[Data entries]
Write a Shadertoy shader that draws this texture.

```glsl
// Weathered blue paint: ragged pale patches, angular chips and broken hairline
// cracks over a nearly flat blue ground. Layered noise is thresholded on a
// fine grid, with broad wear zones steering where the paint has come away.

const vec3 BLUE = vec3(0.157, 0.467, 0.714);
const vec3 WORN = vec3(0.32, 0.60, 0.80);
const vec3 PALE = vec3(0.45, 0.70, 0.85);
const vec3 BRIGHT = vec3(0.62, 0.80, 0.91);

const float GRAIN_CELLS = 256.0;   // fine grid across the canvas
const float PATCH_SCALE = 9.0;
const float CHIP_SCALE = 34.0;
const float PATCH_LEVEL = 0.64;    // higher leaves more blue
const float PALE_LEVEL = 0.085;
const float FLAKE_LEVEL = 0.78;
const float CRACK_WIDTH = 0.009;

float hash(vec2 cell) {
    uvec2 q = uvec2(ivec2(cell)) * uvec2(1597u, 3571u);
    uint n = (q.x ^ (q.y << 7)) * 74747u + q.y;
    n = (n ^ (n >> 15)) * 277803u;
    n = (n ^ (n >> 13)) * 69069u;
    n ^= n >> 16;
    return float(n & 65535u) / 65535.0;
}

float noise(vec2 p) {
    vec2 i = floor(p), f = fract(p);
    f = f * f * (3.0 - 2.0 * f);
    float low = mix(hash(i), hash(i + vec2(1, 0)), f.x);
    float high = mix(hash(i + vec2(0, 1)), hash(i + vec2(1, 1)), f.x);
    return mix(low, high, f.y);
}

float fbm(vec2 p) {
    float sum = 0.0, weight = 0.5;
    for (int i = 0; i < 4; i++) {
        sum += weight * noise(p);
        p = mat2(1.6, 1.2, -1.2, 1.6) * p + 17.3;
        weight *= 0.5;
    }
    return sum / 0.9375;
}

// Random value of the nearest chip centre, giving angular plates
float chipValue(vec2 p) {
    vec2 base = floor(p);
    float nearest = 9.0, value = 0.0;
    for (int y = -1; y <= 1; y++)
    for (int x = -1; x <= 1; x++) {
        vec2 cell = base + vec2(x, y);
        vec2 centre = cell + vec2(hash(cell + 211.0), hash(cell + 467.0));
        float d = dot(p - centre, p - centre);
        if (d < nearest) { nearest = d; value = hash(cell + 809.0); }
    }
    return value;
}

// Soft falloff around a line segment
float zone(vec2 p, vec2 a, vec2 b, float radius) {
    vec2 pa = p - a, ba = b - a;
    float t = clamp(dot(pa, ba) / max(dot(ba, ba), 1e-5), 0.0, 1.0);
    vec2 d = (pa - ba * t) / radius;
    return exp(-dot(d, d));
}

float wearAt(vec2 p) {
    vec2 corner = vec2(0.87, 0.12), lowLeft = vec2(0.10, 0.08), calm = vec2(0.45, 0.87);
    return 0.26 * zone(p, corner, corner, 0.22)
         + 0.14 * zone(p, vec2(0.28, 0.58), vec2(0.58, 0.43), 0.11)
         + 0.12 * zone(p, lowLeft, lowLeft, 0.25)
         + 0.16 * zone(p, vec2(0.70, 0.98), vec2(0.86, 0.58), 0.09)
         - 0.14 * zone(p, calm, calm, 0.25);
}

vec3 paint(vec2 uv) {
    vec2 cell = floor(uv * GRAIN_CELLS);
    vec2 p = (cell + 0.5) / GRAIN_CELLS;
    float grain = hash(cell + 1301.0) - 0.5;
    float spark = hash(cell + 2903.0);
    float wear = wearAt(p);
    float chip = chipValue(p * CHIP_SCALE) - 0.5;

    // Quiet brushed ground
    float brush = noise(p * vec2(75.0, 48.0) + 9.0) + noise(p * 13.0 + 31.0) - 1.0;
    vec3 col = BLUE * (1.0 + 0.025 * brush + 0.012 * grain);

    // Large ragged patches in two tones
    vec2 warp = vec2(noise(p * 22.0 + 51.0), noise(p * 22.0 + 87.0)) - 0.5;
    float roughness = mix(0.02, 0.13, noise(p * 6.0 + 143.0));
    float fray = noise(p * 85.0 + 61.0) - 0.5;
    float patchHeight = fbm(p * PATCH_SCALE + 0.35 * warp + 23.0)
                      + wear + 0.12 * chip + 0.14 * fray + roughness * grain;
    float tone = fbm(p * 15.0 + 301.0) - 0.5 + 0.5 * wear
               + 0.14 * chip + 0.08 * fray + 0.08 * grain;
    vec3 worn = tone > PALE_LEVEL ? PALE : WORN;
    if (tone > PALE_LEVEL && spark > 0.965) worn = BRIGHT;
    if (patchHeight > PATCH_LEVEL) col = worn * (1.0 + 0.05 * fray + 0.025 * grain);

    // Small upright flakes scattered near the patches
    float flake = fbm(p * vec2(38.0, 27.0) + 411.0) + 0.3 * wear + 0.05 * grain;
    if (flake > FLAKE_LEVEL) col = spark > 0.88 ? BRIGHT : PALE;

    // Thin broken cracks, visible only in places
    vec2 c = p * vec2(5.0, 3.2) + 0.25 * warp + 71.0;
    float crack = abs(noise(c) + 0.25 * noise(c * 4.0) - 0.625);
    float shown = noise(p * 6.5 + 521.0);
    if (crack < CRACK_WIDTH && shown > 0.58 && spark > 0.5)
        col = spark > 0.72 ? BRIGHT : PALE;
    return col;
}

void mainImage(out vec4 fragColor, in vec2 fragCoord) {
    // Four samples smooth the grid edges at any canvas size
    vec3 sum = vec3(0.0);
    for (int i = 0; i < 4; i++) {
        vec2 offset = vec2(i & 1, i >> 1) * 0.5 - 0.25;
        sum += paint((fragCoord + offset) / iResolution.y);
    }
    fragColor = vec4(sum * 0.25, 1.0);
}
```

**PROBLEM DETAILS:** Each line of the data that holds "paint" should be reported.

**RESPONSE AREA:**
// Weathered blue paint: ragged pale patches, angular chips and broken hairline
// fine grid, with broad wear zones steering where the paint has come away.
vec3 paint(vec2 uv) {
        sum += paint((fragCoord + offset) / iResolution.y);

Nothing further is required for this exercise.